[PROVIDED ENTRIES Boundary: Start]

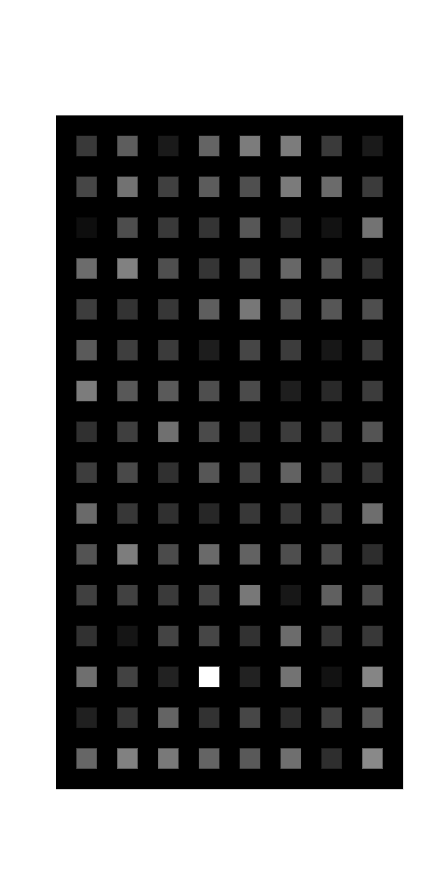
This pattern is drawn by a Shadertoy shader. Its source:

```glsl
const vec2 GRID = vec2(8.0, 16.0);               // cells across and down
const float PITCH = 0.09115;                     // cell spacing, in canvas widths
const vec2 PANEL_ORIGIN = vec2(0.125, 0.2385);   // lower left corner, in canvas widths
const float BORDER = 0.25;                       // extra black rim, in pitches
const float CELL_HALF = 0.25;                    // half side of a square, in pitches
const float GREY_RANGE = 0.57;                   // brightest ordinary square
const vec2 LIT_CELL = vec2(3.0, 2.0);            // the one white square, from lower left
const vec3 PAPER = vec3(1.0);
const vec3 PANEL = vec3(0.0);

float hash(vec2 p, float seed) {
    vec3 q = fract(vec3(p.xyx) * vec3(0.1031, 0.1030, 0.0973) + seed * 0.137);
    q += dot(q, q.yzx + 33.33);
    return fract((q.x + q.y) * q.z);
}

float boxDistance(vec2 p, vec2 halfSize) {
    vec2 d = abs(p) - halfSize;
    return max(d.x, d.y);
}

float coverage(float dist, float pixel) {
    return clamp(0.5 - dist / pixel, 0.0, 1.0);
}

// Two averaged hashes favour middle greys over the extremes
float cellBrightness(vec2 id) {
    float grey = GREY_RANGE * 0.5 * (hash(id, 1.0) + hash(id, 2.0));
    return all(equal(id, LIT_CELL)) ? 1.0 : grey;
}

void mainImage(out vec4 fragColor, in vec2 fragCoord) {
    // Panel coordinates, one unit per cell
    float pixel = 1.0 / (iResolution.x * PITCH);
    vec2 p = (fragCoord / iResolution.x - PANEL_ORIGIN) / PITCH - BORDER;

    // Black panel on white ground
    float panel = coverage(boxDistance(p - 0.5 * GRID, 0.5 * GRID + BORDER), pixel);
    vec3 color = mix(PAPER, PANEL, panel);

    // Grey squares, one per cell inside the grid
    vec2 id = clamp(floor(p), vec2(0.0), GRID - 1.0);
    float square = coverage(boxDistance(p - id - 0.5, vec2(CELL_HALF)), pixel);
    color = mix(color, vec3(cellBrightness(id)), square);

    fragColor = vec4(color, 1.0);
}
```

[PROVIDED ENTRIES Boundary: End]

:: EXERCISE DIRECTIONS ::
Omit the pictures and restate the rest of the records verbatim.

:: RESULT FOR THIS TASK ::
This pattern is drawn by a Shadertoy shader. Its source:

```glsl
const vec2 GRID = vec2(8.0, 16.0);               // cells across and down
const float PITCH = 0.09115;                     // cell spacing, in canvas widths
const vec2 PANEL_ORIGIN = vec2(0.125, 0.2385);   // lower left corner, in canvas widths
const float BORDER = 0.25;                       // extra black rim, in pitches
const float CELL_HALF = 0.25;                    // half side of a square, in pitches
const float GREY_RANGE = 0.57;                   // brightest ordinary square
const vec2 LIT_CELL = vec2(3.0, 2.0);            // the one white square, from lower left
const vec3 PAPER = vec3(1.0);
const vec3 PANEL = vec3(0.0);

float hash(vec2 p, float seed) {
    vec3 q = fract(vec3(p.xyx) * vec3(0.1031, 0.1030, 0.0973) + seed * 0.137);
    q += dot(q, q.yzx + 33.33);
    return fract((q.x + q.y) * q.z);
}

float boxDistance(vec2 p, vec2 halfSize) {
    vec2 d = abs(p) - halfSize;
    return max(d.x, d.y);
}

float coverage(float dist, float pixel) {
    return clamp(0.5 - dist / pixel, 0.0, 1.0);
}

// Two averaged hashes favour middle greys over the extremes
float cellBrightness(vec2 id) {
    float grey = GREY_RANGE * 0.5 * (hash(id, 1.0) + hash(id, 2.0));
    return all(equal(id, LIT_CELL)) ? 1.0 : grey;
}

void mainImage(out vec4 fragColor, in vec2 fragCoord) {
    // Panel coordinates, one unit per cell
    float pixel = 1.0 / (iResolution.x * PITCH);
    vec2 p = (fragCoord / iResolution.x - PANEL_ORIGIN) / PITCH - BORDER;

    // Black panel on white ground
    float panel = coverage(boxDistance(p - 0.5 * GRID, 0.5 * GRID + BORDER), pixel);
    vec3 color = mix(PAPER, PANEL, panel);

    // Grey squares, one per cell inside the grid
    vec2 id = clamp(floor(p), vec2(0.0), GRID - 1.0);
    float square = coverage(boxDistance(p - id - 0.5, vec2(CELL_HALF)), pixel);
    color = mix(color, vec3(cellBrightness(id)), square);

    fragColor = vec4(color, 1.0);
}
```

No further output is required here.